Task requirements
All the data should come back exactly as it was given.

Data listing

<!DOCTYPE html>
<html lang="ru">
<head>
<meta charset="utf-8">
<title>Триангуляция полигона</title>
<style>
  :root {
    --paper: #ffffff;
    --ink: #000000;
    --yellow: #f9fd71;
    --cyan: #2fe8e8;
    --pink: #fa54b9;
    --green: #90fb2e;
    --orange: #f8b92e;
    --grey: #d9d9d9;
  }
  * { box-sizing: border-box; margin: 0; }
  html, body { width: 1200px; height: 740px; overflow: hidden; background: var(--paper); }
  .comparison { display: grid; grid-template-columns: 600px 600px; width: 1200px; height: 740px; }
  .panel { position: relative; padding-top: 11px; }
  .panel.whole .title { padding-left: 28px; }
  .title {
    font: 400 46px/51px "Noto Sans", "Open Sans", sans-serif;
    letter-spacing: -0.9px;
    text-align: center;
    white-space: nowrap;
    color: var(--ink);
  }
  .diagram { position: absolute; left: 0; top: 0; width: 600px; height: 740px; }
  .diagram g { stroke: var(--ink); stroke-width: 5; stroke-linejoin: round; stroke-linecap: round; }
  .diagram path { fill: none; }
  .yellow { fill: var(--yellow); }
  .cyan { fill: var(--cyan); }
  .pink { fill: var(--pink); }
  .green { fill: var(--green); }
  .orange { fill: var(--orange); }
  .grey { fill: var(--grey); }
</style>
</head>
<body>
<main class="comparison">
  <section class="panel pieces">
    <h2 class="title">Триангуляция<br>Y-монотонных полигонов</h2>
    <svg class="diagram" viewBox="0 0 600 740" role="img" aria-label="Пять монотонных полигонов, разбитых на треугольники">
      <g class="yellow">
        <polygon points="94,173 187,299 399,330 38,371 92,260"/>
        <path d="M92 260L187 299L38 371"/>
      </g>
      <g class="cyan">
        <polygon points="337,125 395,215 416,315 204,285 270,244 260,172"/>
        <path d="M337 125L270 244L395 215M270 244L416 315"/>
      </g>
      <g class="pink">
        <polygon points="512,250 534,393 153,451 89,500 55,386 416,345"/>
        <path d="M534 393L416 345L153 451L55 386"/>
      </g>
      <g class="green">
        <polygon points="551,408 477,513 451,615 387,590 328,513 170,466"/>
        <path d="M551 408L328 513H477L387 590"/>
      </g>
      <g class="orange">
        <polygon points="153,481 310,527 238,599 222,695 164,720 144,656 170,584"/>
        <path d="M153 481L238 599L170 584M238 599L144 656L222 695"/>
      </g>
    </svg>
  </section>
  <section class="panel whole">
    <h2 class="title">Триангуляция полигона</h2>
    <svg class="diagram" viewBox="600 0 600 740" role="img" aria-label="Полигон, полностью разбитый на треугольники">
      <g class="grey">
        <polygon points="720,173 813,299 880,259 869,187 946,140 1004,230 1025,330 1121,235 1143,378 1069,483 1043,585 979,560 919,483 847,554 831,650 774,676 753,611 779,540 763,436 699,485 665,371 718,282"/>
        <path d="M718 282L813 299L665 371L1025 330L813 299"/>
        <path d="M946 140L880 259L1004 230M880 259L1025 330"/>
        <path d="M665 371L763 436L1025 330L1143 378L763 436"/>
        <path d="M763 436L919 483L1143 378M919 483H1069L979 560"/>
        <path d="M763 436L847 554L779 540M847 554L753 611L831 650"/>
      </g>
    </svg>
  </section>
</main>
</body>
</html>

Completed exercise
<!DOCTYPE html>
<html lang="ru">
<head>
<meta charset="utf-8">
<title>Триангуляция полигона</title>
<style>
  :root {
    --paper: #ffffff;
    --ink: #000000;
    --yellow: #f9fd71;
    --cyan: #2fe8e8;
    --pink: #fa54b9;
    --green: #90fb2e;
    --orange: #f8b92e;
    --grey: #d9d9d9;
  }
  * { box-sizing: border-box; margin: 0; }
  html, body { width: 1200px; height: 740px; overflow: hidden; background: var(--paper); }
  .comparison { display: grid; grid-template-columns: 600px 600px; width: 1200px; height: 740px; }
  .panel { position: relative; padding-top: 11px; }
  .panel.whole .title { padding-left: 28px; }
  .title {
    font: 400 46px/51px "Noto Sans", "Open Sans", sans-serif;
    letter-spacing: -0.9px;
    text-align: center;
    white-space: nowrap;
    color: var(--ink);
  }
  .diagram { position: absolute; left: 0; top: 0; width: 600px; height: 740px; }
  .diagram g { stroke: var(--ink); stroke-width: 5; stroke-linejoin: round; stroke-linecap: round; }
  .diagram path { fill: none; }
  .yellow { fill: var(--yellow); }
  .cyan { fill: var(--cyan); }
  .pink { fill: var(--pink); }
  .green { fill: var(--green); }
  .orange { fill: var(--orange); }
  .grey { fill: var(--grey); }
</style>
</head>
<body>
<main class="comparison">
  <section class="panel pieces">
    <h2 class="title">Триангуляция<br>Y-монотонных полигонов</h2>
    <svg class="diagram" viewBox="0 0 600 740" role="img" aria-label="Пять монотонных полигонов, разбитых на треугольники">
      <g class="yellow">
        <polygon points="94,173 187,299 399,330 38,371 92,260"/>
        <path d="M92 260L187 299L38 371"/>
      </g>
      <g class="cyan">
        <polygon points="337,125 395,215 416,315 204,285 270,244 260,172"/>
        <path d="M337 125L270 244L395 215M270 244L416 315"/>
      </g>
      <g class="pink">
        <polygon points="512,250 534,393 153,451 89,500 55,386 416,345"/>
        <path d="M534 393L416 345L153 451L55 386"/>
      </g>
      <g class="green">
        <polygon points="551,408 477,513 451,615 387,590 328,513 170,466"/>
        <path d="M551 408L328 513H477L387 590"/>
      </g>
      <g class="orange">
        <polygon points="153,481 310,527 238,599 222,695 164,720 144,656 170,584"/>
        <path d="M153 481L238 599L170 584M238 599L144 656L222 695"/>
      </g>
    </svg>
  </section>
  <section class="panel whole">
    <h2 class="title">Триангуляция полигона</h2>
    <svg class="diagram" viewBox="600 0 600 740" role="img" aria-label="Полигон, полностью разбитый на треугольники">
      <g class="grey">
        <polygon points="720,173 813,299 880,259 869,187 946,140 1004,230 1025,330 1121,235 1143,378 1069,483 1043,585 979,560 919,483 847,554 831,650 774,676 753,611 779,540 763,436 699,485 665,371 718,282"/>
        <path d="M718 282L813 299L665 371L1025 330L813 299"/>
        <path d="M946 140L880 259L1004 230M880 259L1025 330"/>
        <path d="M665 371L763 436L1025 330L1143 378L763 436"/>
        <path d="M763 436L919 483L1143 378M919 483H1069L979 560"/>
        <path d="M763 436L847 554L779 540M847 554L753 611L831 650"/>
      </g>
    </svg>
  </section>
</main>
</body>
</html>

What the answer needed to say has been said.